In 1998, the US Postal Service began using the British built Hoverwork AP.1-88 to haul mail, freight, and passengers from Bethel, Alaska to and from eight small villages along the Kuskokwim River. Bethel is far removed from the Alaska road system, thus making the hovercraft an attractive alternative to the air based delivery methods used prior to introduction of the hovercraft service. Hovercraft service is suspended for several weeks each year while the river is beginning to freeze to minimize damage to the river ice surface. The hovercraft is perfectly able to operate during the freeze-up period; however, this could potentially break the ice and create hazards for villagers using their snowmobiles along the river during the early winter.
The commercial success of hovercraft suffered from rapid rises in fuel prices during the late 1960s and 1970s following conflict in the Middle East. Alternative over-water vehicles such as wave-piercing catamarans (marketed as the SeaCat in Britain) use less fuel and can perform most of the hovercraft's marine tasks. Although developed elsewhere in the world for both civil and military purposes, except for the Solent Ryde to Southsea crossing, hovercraft disappeared from the coastline of Britain until a range of Griffon Hovercraft were bought by the Royal National Lifeboat Institution.
In Finland small hovercraft are widely used in maritime rescue and during the rasputitsa ("mud season") as archipelago liaison vehicles.
The scandinavian airline SAS used to charter an AP. 1-88 Hovercraft for regular passengers between Copenhagen Airport, Denmark and the SAS Hovercraft Terminal in Malmo, Sweden.
A real benefit of air cushion vehicles in moving heavy loads over difficult terrain, such as swamps, was overlooked by the excitement of the Government funding to develop high-speed hovercraft. It was not until the early 1970s that the technology was used for moving a modular marine barge with a dragline on board for use over soft reclaimed land.
In the 1970s UK company Mackace (Mackley Air Cushion Equipment) produced a number of successful Hoverbarges, such as the 250 ton payload "Sea Pearl" which operated in Abu Dhabi and the twin 160 ton payload "Yukon Princesses" which ferried trucks across the Yukon river to aid the pipeline build.
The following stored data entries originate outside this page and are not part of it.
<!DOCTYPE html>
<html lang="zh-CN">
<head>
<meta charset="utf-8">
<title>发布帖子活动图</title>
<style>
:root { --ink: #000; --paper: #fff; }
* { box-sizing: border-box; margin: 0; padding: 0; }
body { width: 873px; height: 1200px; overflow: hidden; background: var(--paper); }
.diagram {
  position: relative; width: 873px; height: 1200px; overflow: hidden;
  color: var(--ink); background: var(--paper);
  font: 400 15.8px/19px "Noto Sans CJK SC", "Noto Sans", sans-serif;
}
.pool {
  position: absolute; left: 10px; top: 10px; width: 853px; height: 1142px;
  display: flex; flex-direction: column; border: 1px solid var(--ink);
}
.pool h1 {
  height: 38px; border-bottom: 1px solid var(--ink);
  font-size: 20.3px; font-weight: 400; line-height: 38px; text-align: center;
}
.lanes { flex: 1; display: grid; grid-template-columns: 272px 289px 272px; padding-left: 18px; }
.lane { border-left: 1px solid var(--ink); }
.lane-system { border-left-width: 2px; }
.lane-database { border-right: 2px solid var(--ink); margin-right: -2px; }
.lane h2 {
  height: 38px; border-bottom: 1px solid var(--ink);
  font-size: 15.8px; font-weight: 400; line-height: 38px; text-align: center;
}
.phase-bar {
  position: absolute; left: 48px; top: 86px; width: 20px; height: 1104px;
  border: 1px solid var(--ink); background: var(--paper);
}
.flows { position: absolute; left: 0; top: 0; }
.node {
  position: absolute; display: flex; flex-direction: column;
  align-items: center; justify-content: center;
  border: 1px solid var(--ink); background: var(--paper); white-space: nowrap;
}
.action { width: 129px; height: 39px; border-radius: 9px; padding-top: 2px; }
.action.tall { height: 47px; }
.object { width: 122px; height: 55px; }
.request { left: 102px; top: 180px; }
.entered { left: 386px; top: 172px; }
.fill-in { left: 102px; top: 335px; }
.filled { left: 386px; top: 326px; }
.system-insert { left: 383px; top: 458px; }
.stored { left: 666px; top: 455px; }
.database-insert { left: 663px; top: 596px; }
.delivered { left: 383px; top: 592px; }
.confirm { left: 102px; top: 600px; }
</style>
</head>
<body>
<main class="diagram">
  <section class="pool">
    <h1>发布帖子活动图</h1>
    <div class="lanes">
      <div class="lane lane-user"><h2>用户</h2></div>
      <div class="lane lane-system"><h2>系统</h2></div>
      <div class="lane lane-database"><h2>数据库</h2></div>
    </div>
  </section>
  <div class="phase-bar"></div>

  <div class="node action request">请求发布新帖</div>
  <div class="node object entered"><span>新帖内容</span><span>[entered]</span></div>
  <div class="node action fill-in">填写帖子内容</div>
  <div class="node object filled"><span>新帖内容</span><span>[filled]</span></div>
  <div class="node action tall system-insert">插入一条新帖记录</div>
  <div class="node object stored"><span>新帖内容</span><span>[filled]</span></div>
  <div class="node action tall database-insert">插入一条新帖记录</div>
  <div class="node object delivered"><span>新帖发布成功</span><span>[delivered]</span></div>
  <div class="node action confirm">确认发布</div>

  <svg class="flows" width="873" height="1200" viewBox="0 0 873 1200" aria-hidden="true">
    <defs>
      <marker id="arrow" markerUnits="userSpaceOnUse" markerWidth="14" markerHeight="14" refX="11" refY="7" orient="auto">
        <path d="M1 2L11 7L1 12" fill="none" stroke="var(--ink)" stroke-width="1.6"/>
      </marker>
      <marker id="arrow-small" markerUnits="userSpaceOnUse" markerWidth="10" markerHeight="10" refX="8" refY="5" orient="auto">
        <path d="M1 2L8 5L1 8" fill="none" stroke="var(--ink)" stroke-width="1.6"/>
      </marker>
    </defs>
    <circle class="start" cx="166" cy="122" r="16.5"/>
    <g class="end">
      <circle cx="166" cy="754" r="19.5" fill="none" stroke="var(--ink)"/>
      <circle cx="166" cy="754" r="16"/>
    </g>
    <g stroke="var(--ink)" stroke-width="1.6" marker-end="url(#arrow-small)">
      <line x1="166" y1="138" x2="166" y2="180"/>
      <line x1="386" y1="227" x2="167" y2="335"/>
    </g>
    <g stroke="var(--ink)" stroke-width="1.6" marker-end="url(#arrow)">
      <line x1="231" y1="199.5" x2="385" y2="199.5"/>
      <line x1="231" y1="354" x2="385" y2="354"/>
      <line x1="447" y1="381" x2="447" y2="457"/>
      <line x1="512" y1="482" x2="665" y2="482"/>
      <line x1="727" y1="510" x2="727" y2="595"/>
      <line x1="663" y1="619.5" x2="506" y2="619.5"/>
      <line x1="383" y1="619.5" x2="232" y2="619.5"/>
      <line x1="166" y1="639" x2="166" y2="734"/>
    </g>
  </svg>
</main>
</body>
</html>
Hoverbarges are still in operation today. In 2006, Hovertrans (formed by the original managers of Mackace) launched a 330 ton payload drilling barge in the swamps of Suriname.
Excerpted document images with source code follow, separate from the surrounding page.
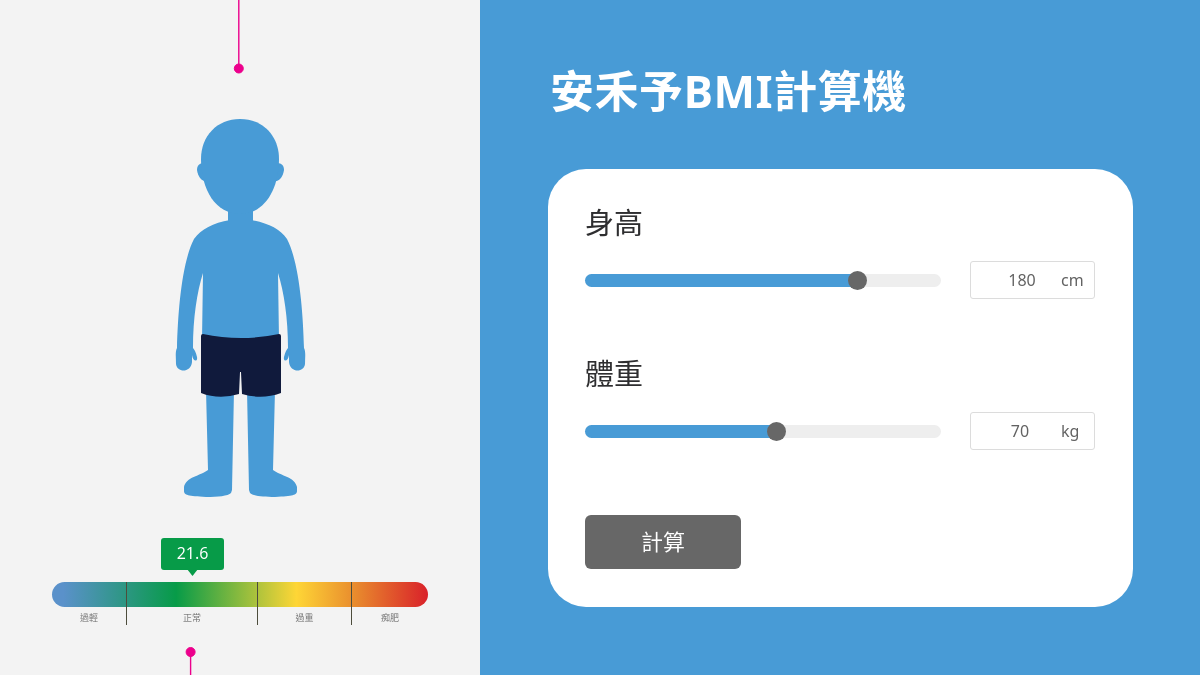
<!DOCTYPE html>
<html lang="zh-Hant">
<head>
<meta charset="utf-8">
<title>安禾予BMI計算機</title>
<style>
:root {
  --blue: #489bd6;
  --paper: #f3f3f3;
  --navy: #101a3c;
  --grey: #676767;
  --ink: #2e2e30;
  --track: #eeeeee;
  --line: #dcdcdc;
  --green: #079b48;
  --pink: #ec008c;
  --white: #fff;
}
* { box-sizing: border-box; margin: 0; padding: 0; }
body {
  width: 1200px; height: 675px; overflow: hidden;
  display: grid; grid-template-columns: 480px 720px;
  font-family: "Noto Sans", "Noto Sans CJK TC", sans-serif;
  background: var(--paper);
}
.result { position: relative; height: 675px; background: var(--paper); }
.figure { position: absolute; left: 0; top: 0; display: block; }
.gauge {
  position: absolute; left: 52px; top: 582px; width: 376px;
}
.gauge-bar {
  height: 25px; border-radius: 13px;
  background: linear-gradient(90deg, #5a91ca 3%, var(--green) 33%, #fed636 65%, #e8892d 81%, #d9212a 100%);
}
.zones {
  position: absolute; left: 0; top: 0; width: 376px; height: 37px;
  display: grid; grid-template-columns: 74px 131px 94px 77px;
  list-style: none;
}
.zones li {
  padding-top: 29px; text-align: center;
  font-size: 9px; line-height: 14px; color: #757575;
}
.zones li + li { border-left: 1px solid #4d4d3c; }
.score {
  position: absolute; left: 161px; top: 538px; width: 63px; height: 32px;
  border-radius: 3px; background: var(--green); color: var(--white);
  font-size: 16px; line-height: 31px; text-align: center;
}
.score::after {
  content: ""; position: absolute; left: 26px; top: 31px; width: 11px; height: 7px;
  background: var(--green); clip-path: polygon(0 0, 100% 0, 50% 100%);
}
.calculator { height: 675px; padding: 61px 67px 0 68px; background: var(--blue); }
h1 {
  height: 60px; padding-left: 2px; margin-bottom: 48px;
  font-size: 44px; font-weight: 600; line-height: 60px; letter-spacing: 0.5px;
  color: var(--white); white-space: nowrap;
}
.card {
  width: 585px; height: 438px; padding: 34px 37px 0;
  border-radius: 38px; background: var(--white);
}
.field { margin-bottom: 55px; }
.field h2 {
  height: 40px; margin-bottom: 18px;
  font-size: 29px; font-weight: 500; line-height: 40px; color: var(--ink);
}
.control { display: flex; align-items: center; gap: 29px; height: 38px; }
.slider {
  position: relative; width: 356px; height: 13px;
  border-radius: 7px; background: var(--track);
}
.level { position: relative; height: 13px; border-radius: 7px; background: var(--blue); }
.level::after {
  content: ""; position: absolute; right: -10px; top: -3px;
  width: 19px; height: 19px; border-radius: 50%; background: var(--grey);
}
.height .level { width: 272px; }
.weight .level { width: 191px; }
.value {
  width: 125px; height: 38px; padding-left: 12px;
  display: grid; grid-template-columns: 78px 1fr;
  border: 1px solid var(--line); border-radius: 3px;
  font-size: 16px; line-height: 37px; color: #626262;
}
.value b { font-weight: 400; text-align: center; }
.weight { margin-bottom: 65px; }
.weight .value b { padding-right: 4px; }
.submit {
  display: block; width: 156px; height: 54px; border-radius: 6px;
  background: var(--grey); color: var(--white); text-decoration: none;
  font-size: 22px; font-weight: 500; line-height: 53px; text-align: center;
}
</style>
</head>
<body>
<section class="result">
  <svg class="figure" width="480" height="675" viewBox="0 0 480 675" aria-hidden="true">
    <defs>
      <g id="half-body">
        <path d="M241 220H230C213 223 201 229 194 239C182 262 178 310 177 348C175 352 176 358 176 364C177 373 191 373 192 362V355C193 362 198 362 197 357C196 352 194 349 193 348C193 318 197 292 203 273L202 340H241Z"/>
        <path d="M206 390L208 470C200 476 186 477 184 487V491C184 495 188 496 206 497C218 497 228 496 231 493L232 490L234 390Z"/>
        <path d="M204 163C199 163 197 166 197 170C198 177 202 182 207 181Z"/>
      </g>
    </defs>
    <g fill="var(--blue)">
      <use href="#half-body"/>
      <use href="#half-body" transform="translate(481 0) scale(-1 1)"/>
      <rect x="228" y="206" width="25" height="18"/>
      <path d="M240 119C217 119 201 136 201 159C201 190 216 214 240 214C264 214 279 190 279 159C279 136 263 119 240 119Z"/>
    </g>
    <path fill="var(--navy)" d="M201 336Q201 334 203 334Q241 342 279 334Q281 334 281 336V393Q262 400 242 394L241 372H240L239 394Q219 400 201 393Z"/>
    <g fill="var(--pink)" stroke="var(--pink)">
      <path d="M238.8 0V68M190.6 652V675" stroke-width="1.4"/>
      <circle cx="238.8" cy="68.5" r="4.5"/>
      <circle cx="190.6" cy="652" r="4.5"/>
    </g>
  </svg>
  <div class="gauge">
    <div class="gauge-bar"></div>
    <ul class="zones">
      <li>過輕</li>
      <li>正常</li>
      <li>過重</li>
      <li>痴肥</li>
    </ul>
  </div>
  <div class="score">21.6</div>
</section>
<main class="calculator">
  <h1>安禾予BMI計算機</h1>
  <div class="card">
    <div class="field height">
      <h2>身高</h2>
      <div class="control">
        <div class="slider"><div class="level"></div></div>
        <div class="value"><b>180</b><span>cm</span></div>
      </div>
    </div>
    <div class="field weight">
      <h2>體重</h2>
      <div class="control">
        <div class="slider"><div class="level"></div></div>
        <div class="value"><b>70</b><span>kg</span></div>
      </div>
    </div>
    <a class="submit" href="#">計算</a>
  </div>
</main>
</body>
</html>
The Hoverbarge technology is somewhat different to high-speed hovercraft, which has traditionally been constructed using aircraft technology. The initial concept of the air cushion barge has always been to provide a low-tech amphibious solution for accessing construction sites using typical equipment found in this area, such as diesel engines, ventilating fans, winches and marine equipment. The load to move a 200-ton payload ACV barge at 5 knots would only be 5 tons. The skirt and air distribution design on the high-speed craft again is more complex as they have to cope with the air cushion being washed out by a wave and wave impact. The slow speed and large mono chamber of the hover barge actually helps reduce the effect of wave action giving a very smooth ride.